Additionally, from 2003 to 2015, the number of overnight stays from European and overseas visitors more than doubled.
“Germany is the fifth most popular destination for international travelers in Europe,” Hedorfer said.
But while 2015 was another record-breaking year, there is an air of caution on the horizon as Germany — and Europe in general — tackle heightened security issues.
“There will be the possibility of further growth,” Hedorfer said, “And Germany, from our vantage point today in this context, will also have to face challenges, as will all people and countries in the world. We do see the security situation at the present time affecting tourism. It has been a wake-up call for us, meaning we have to watch out for public spaces and secure them in a different manner.”
Germany’s tourism infrastructure is used by millions of people every day, according to the GNTB, and the board assured members of the media that it was all 100 percent secure.

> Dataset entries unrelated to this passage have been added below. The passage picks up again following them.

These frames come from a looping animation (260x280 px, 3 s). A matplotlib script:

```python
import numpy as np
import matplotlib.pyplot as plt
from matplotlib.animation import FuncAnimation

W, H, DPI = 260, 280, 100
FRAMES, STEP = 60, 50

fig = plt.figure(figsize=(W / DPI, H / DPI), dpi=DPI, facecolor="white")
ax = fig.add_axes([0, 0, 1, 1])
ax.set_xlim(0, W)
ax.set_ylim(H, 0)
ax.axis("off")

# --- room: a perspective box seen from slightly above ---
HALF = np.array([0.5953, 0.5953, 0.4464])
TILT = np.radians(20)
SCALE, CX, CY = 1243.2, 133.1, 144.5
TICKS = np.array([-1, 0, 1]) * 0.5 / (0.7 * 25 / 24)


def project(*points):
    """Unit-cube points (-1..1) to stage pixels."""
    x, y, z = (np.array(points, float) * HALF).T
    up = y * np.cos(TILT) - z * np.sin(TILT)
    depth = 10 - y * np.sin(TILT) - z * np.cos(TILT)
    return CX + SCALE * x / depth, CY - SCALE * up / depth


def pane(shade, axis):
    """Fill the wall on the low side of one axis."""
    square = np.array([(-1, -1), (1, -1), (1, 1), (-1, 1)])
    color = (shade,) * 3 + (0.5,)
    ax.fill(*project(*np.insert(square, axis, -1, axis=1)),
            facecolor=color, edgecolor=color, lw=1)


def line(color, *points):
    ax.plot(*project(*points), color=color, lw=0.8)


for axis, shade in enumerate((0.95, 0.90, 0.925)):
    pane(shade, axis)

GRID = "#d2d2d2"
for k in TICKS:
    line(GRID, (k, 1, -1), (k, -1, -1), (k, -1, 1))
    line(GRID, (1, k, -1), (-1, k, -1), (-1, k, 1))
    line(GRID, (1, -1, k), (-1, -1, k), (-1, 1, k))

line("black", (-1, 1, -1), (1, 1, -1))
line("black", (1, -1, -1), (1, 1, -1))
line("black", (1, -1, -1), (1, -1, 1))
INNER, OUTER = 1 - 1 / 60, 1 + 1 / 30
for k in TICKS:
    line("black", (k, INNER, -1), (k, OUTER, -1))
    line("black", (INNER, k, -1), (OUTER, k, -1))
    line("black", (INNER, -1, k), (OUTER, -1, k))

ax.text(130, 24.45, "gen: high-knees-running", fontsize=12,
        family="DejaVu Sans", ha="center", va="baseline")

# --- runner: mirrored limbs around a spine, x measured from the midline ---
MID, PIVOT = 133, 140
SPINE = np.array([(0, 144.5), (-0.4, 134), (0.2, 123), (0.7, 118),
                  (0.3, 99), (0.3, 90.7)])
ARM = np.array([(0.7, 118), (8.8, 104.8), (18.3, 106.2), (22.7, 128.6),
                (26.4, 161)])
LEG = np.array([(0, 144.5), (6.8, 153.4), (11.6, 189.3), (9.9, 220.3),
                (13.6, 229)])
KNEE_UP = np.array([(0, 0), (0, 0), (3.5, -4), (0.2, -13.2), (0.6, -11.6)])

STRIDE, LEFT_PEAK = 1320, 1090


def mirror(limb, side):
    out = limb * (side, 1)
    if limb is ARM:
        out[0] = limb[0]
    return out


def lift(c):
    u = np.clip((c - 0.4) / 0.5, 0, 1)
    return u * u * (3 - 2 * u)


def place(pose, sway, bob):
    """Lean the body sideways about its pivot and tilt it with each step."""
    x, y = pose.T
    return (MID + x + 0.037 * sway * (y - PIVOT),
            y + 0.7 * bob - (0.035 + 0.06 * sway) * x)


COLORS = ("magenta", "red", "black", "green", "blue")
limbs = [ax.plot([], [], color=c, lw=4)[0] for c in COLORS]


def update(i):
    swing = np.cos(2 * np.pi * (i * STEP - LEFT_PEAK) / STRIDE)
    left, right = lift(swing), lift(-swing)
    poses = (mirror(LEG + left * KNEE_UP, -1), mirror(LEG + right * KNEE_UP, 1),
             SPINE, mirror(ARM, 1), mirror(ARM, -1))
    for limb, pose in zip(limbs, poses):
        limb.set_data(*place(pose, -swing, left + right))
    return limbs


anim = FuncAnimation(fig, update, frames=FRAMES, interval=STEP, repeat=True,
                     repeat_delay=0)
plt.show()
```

“We can’t predict the next terrorist act,” Hedorfer said. “But the federal government has done everything in its power to counteract these types of events. In Germany, we can say our transportation systems and our mobility has been unaffected, and we do hope that guests and international visitors will feel secure.”
With that said, Germany’s forecast for 2016’s tourism growth is slightly lower, around 1 to 3 percent.
While 2017 will be the year of Luther, the GNTB has plans for celebrating other aspects of German history and culture farther afield. 2018 will be devoted to Germany’s culinary scene; and 2019 will be the year of architecture and culture, celebrating 100 years of Bauhaus and the 200th birthday of German novelist and poet Theodor Fontane. Finally, Beethoven will dominate 2020, as Germany celebrates the 250th anniversary of the composer’s birth.
Next year’s Germany Travel Mart will be held in April 2017 in Nuremberg, Bavaria.